Ed Carpenter, No. 20 Ed Carpenter Racing Chevrolet

  • 2016: 25th Place (5 Starts), Best Finish 18th, Best Start 5th, 0 Top-5, 0 Top-10, 1 Lap Led, 11.2 Avg. Start, 21.8 Avg. Finish
  • 2017: 22nd Place (6 Starts), Best Finish 7th, Best Start 2nd, 0 Top-5, 1 Top-10, 5 Laps Led, 11.3 Avg. Start, 12.3 Avg. Finish

Ed Carpenter’s 2017 season was largely one of frustration, both behind the wheel and as a team owner.

While a respectable turnaround in results occurred – Carpenter finished between seventh and 12th in five of his six oval races after a nightmare season of ending 18th or worse in each of his 2016 starts – this is still not what he sets out to strive for in the races he does. Lost opportunities loomed larger than any official result he or the Ed Carpenter Racing team achieved.

Carpenter and new teammate JR Hildebrand, in for the departed Josef Newgarden, dominated preseason testing in Phoenix but Hildebrand could only muster third in the race, Carpenter a season-best seventh. Then at Indianapolis, Carpenter (second) and Hildebrand (sixth) flew the flag for Chevrolet in qualifying and practice pace, but they fell to 11th and 16th on race day owing to a front-wing change and late-race penalty for passing before a restart.

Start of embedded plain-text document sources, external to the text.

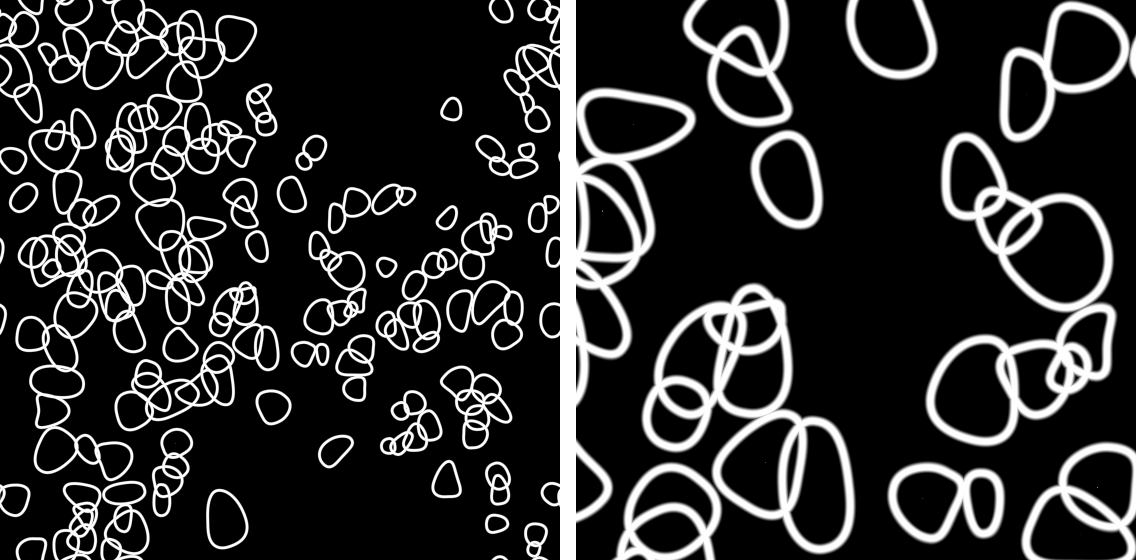
Left, the full canvas; right, a detail of the centre.
Reproduce this pattern procedurally as a three.js fragment shader.

```glsl
varying vec2 vUv;

const float TAU = 6.2832;
const float GRID = 12.0;       // cells across the canvas
const float CLUSTER_GRID = 4.0; // coarse cells of the density noise
const float LINE_CORE = 0.0012;
const float LINE_EDGE = 0.0040;
const vec3 BACKGROUND = vec3(0.0);
const vec3 OUTLINE = vec3(0.995);

float hash(vec2 cell, float seed) {
  return fract(sin(dot(cell, vec2(127.1, 311.7)) + seed * 74.7) * 43758.5453);
}

float signedHash(vec2 cell, float seed) {
  return hash(cell, seed) * 2.0 - 1.0;
}

vec2 direction(float angle) {
  return vec2(cos(angle), sin(angle));
}

// Value noise that repeats after the given period
float wrappedNoise(vec2 p, float period, float seed) {
  vec2 i = floor(p);
  vec2 f = fract(p);
  f = f * f * (3.0 - 2.0 * f);
  vec2 lo = mod(i, period);
  vec2 hi = mod(i + 1.0, period);
  float bottom = mix(hash(lo, seed), hash(vec2(hi.x, lo.y), seed), f.x);
  float top = mix(hash(vec2(lo.x, hi.y), seed), hash(hi, seed), f.x);
  return mix(bottom, top, f.y);
}

// Rounded cell shape, zero on its rim: x = taper, y = bend, z = wobble, w = phase
float blobField(vec2 p, vec2 radii, vec2 axis, vec4 form) {
  vec2 q = vec2(dot(p, axis), dot(p, vec2(-axis.y, axis.x))) / radii;
  q.y += form.y * (q.x * q.x - 0.4);
  q.y *= 1.0 + form.x * q.x;
  float angle = atan(q.y, q.x + 0.00001);
  vec2 powered = pow(abs(q) + 0.0001, vec2(2.3));
  float rim = 1.0 + form.z * sin(3.0 * angle + form.w);
  return pow(powered.x + powered.y, 1.0 / 2.3) - rim;
}

// Distance to the rim, from the field and its slope
float rimDistance(vec2 p, vec2 radii, vec2 axis, vec4 form) {
  vec2 e = vec2(0.0004, 0.0);
  float f = blobField(p, radii, axis, form);
  vec2 slope = vec2(blobField(p + e.xy, radii, axis, form),
                    blobField(p + e.yx, radii, axis, form)) - f;
  return abs(f) * e.x / max(length(slope), 0.0001);
}

// One randomly formed blob around the point p = 0
float blob(vec2 p, float size, vec2 cell, float seed) {
  float stretch = sqrt(mix(1.05, 2.0, pow(hash(cell, seed), 1.4)));
  vec2 radii = size * vec2(stretch, 1.0 / stretch);
  if (length(p) > 1.7 * radii.x) return 1.0;
  float lean = signedHash(cell, seed + 1.0);
  vec2 axis = direction(TAU * 0.25 * (1.0 + lean * (0.4 + 0.6 * abs(lean))));
  float bend = signedHash(cell, seed + 2.0);
  vec4 form = vec4(0.32 * signedHash(cell, seed + 3.0),
                   0.55 * bend * bend * bend,
                   0.07 * hash(cell, seed + 4.0),
                   TAU * hash(cell, seed + 5.0));
  return rimDistance(p, radii, axis, form);
}

// A main blob with up to two smaller ones leaning on it
float cluster(vec2 p, vec2 cell) {
  vec2 home = (cell + 0.5) / GRID;
  float density = wrappedNoise(home * CLUSTER_GRID, CLUSTER_GRID, 3.0);
  if (hash(cell, 11.0) > smoothstep(0.16, 0.64, density)) return 1.0;

  // Larger blobs gather in the left half
  float region = 0.5 + 0.5 * sin(TAU * home.x);
  float spread = hash(cell, 12.0);
  float size = mix(0.020, 0.033, region) * mix(0.75, 1.4, spread * spread);
  float nearest = blob(p, size, cell, 20.0);

  float angle = TAU * hash(cell, 13.0);
  for (int k = 0; k < 2; k++) {
    float seed = 30.0 + 10.0 * float(k);
    float chance = k == 0 ? 0.48 : 0.16;
    if (hash(cell, seed + 6.0) < chance) {
      float reach = size * mix(1.1, 1.85, hash(cell, seed + 7.0));
      float part = size * mix(0.6, 0.95, hash(cell, seed + 8.0));
      nearest = min(nearest, blob(p - direction(angle) * reach, part, cell, seed));
    }
    angle += 2.6;
  }
  return nearest;
}

void main() {
  vec2 base = floor(vUv * GRID);
  float nearest = 1.0;
  for (int y = -2; y <= 2; y++) {
    for (int x = -2; x <= 2; x++) {
      vec2 slot = base + vec2(float(x), float(y));
      vec2 cell = mod(slot, GRID);
      vec2 jitter = mix(vec2(0.1), vec2(0.9), vec2(hash(cell, 1.0), hash(cell, 2.0)));
      nearest = min(nearest, cluster(vUv - (slot + jitter) / GRID, cell));
    }
  }
  float ink = 1.0 - smoothstep(LINE_CORE, LINE_EDGE, nearest);
  gl_FragColor = vec4(mix(BACKGROUND, OUTLINE, ink), 1.0);
}
```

Both drivers got collected in incidents at Texas. Hildebrand qualified and finished a season-best second in Iowa but that result came only after the ECR crew rebuilt his car from a crash in practice. Then Carpenter had a practice crash in Pocono and despite a rapid rebuild, they missed the clock to qualify by mere minutes and were unable to do so. Carpenter’s spin on a slick Gateway track at the start of the race sent him over Will Power’s nose assembly in one of the scarier looking incidents of the year, although fortunately he was OK.

In a similar refrain as we often write, it’s not that Carpenter’s lost his ability to drive and he remains one of the series’ savviest and smartest people in the paddock. There have been a lot of extenuating circumstances of late, and it almost felt as though this team had “empty nest” components. Since September, Carpenter has had to secure his team’s future with a move away from its Speedway, Ind. shop, line up Spencer Pigot for a full-time drive replacing Hildebrand in the No. 21 car, find a new road/street course driver in the No. 20 car, and manage both driving and owning himself.